# WORK ITEM
Using the entries that follow, state how many lines contain the word "left". The response is that number and nothing more.
Segment Start: SOURCE INFORMATION
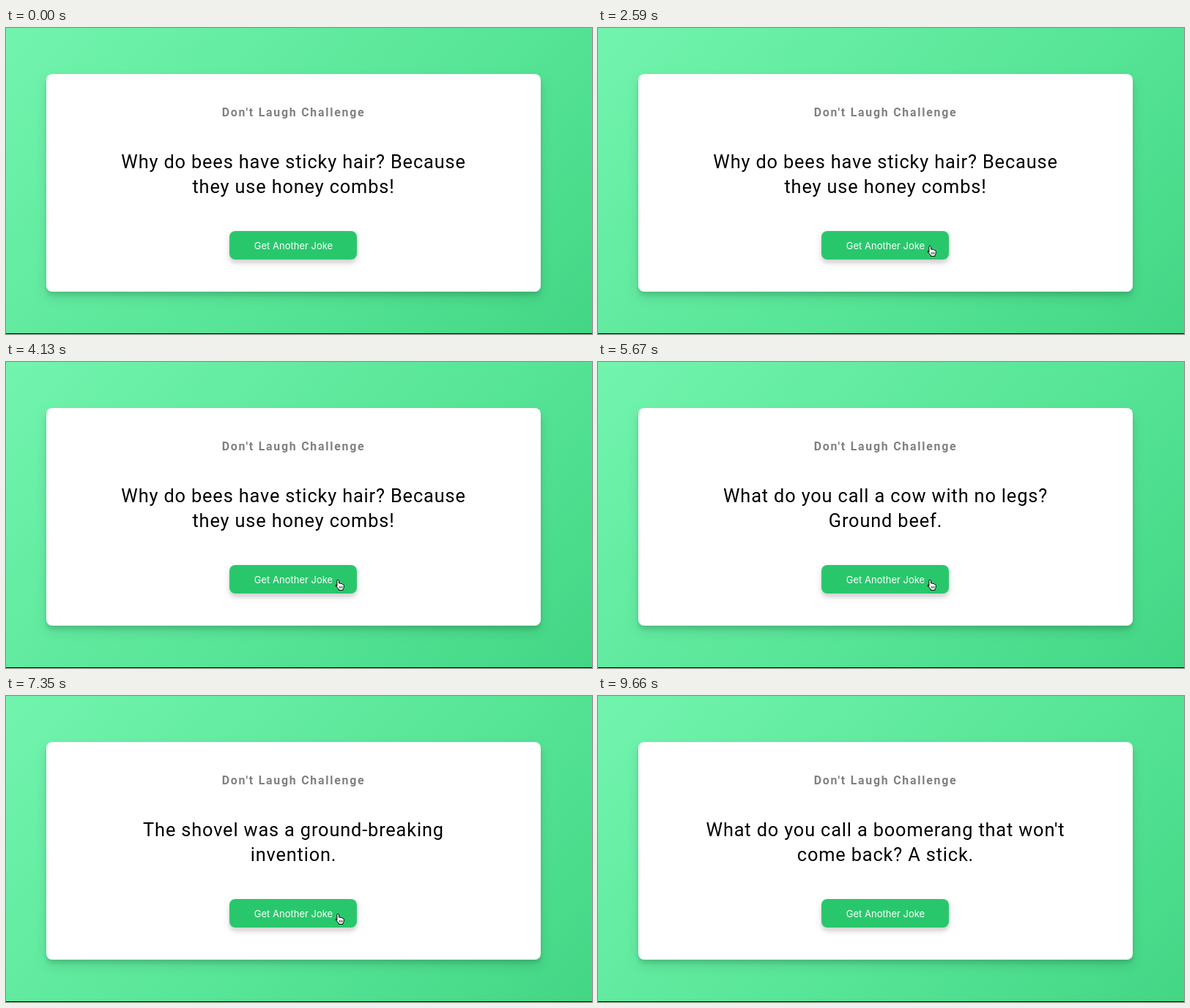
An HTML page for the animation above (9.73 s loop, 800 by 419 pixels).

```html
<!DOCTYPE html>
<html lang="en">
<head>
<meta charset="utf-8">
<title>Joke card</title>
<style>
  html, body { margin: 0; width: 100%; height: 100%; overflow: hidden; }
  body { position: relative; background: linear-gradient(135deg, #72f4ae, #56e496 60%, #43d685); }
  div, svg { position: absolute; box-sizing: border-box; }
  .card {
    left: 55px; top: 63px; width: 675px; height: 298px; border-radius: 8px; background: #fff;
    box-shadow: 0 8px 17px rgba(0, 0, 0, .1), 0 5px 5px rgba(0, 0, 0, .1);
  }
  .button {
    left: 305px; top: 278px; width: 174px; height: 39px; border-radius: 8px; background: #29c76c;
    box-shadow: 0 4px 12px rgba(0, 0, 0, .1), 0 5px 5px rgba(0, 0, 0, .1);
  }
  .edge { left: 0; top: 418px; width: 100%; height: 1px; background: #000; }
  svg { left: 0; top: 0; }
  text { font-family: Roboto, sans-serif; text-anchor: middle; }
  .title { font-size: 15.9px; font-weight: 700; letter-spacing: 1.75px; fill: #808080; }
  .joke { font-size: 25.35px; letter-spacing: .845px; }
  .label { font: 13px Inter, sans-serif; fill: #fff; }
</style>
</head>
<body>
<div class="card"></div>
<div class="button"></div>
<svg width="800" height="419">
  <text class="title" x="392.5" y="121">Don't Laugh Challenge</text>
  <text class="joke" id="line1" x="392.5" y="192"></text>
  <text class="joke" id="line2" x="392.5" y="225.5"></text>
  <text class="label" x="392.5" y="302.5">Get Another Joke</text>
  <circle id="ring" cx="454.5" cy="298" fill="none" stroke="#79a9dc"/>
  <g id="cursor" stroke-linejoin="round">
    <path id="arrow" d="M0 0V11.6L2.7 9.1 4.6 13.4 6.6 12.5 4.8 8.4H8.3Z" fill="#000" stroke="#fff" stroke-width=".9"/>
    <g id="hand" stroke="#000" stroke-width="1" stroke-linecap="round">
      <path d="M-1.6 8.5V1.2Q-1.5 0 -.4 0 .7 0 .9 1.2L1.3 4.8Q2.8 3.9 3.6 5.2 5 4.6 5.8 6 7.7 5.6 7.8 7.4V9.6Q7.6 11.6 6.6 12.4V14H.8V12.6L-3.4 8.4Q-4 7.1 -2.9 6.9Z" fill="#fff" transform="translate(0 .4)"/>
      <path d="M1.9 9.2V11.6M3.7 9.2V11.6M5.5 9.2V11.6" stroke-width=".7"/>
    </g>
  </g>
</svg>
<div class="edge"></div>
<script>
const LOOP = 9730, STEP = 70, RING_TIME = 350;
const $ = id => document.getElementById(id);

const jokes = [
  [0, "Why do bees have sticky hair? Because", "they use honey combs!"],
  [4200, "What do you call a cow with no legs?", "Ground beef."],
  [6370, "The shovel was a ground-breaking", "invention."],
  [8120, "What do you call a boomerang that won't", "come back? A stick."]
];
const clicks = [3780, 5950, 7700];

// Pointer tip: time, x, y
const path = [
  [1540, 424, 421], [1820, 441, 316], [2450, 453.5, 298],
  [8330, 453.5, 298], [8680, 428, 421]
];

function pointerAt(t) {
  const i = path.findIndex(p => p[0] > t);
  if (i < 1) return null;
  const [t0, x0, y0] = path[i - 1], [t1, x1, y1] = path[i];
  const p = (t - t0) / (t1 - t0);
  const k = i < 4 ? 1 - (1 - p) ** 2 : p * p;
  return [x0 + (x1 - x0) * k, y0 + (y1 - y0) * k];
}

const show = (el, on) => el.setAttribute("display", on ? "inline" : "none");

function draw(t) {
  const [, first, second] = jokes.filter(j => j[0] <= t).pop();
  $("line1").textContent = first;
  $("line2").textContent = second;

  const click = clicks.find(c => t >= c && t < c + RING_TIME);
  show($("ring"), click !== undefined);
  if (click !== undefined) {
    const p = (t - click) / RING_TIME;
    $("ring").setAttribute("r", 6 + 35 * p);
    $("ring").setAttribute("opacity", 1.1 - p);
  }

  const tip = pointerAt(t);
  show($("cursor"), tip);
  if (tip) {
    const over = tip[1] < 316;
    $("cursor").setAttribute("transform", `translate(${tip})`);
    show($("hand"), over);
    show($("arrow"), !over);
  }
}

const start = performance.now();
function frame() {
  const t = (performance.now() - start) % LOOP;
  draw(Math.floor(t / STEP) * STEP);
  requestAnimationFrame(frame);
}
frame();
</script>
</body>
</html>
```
Segment End: SOURCE INFORMATION
# EXERCISE OUTPUT
4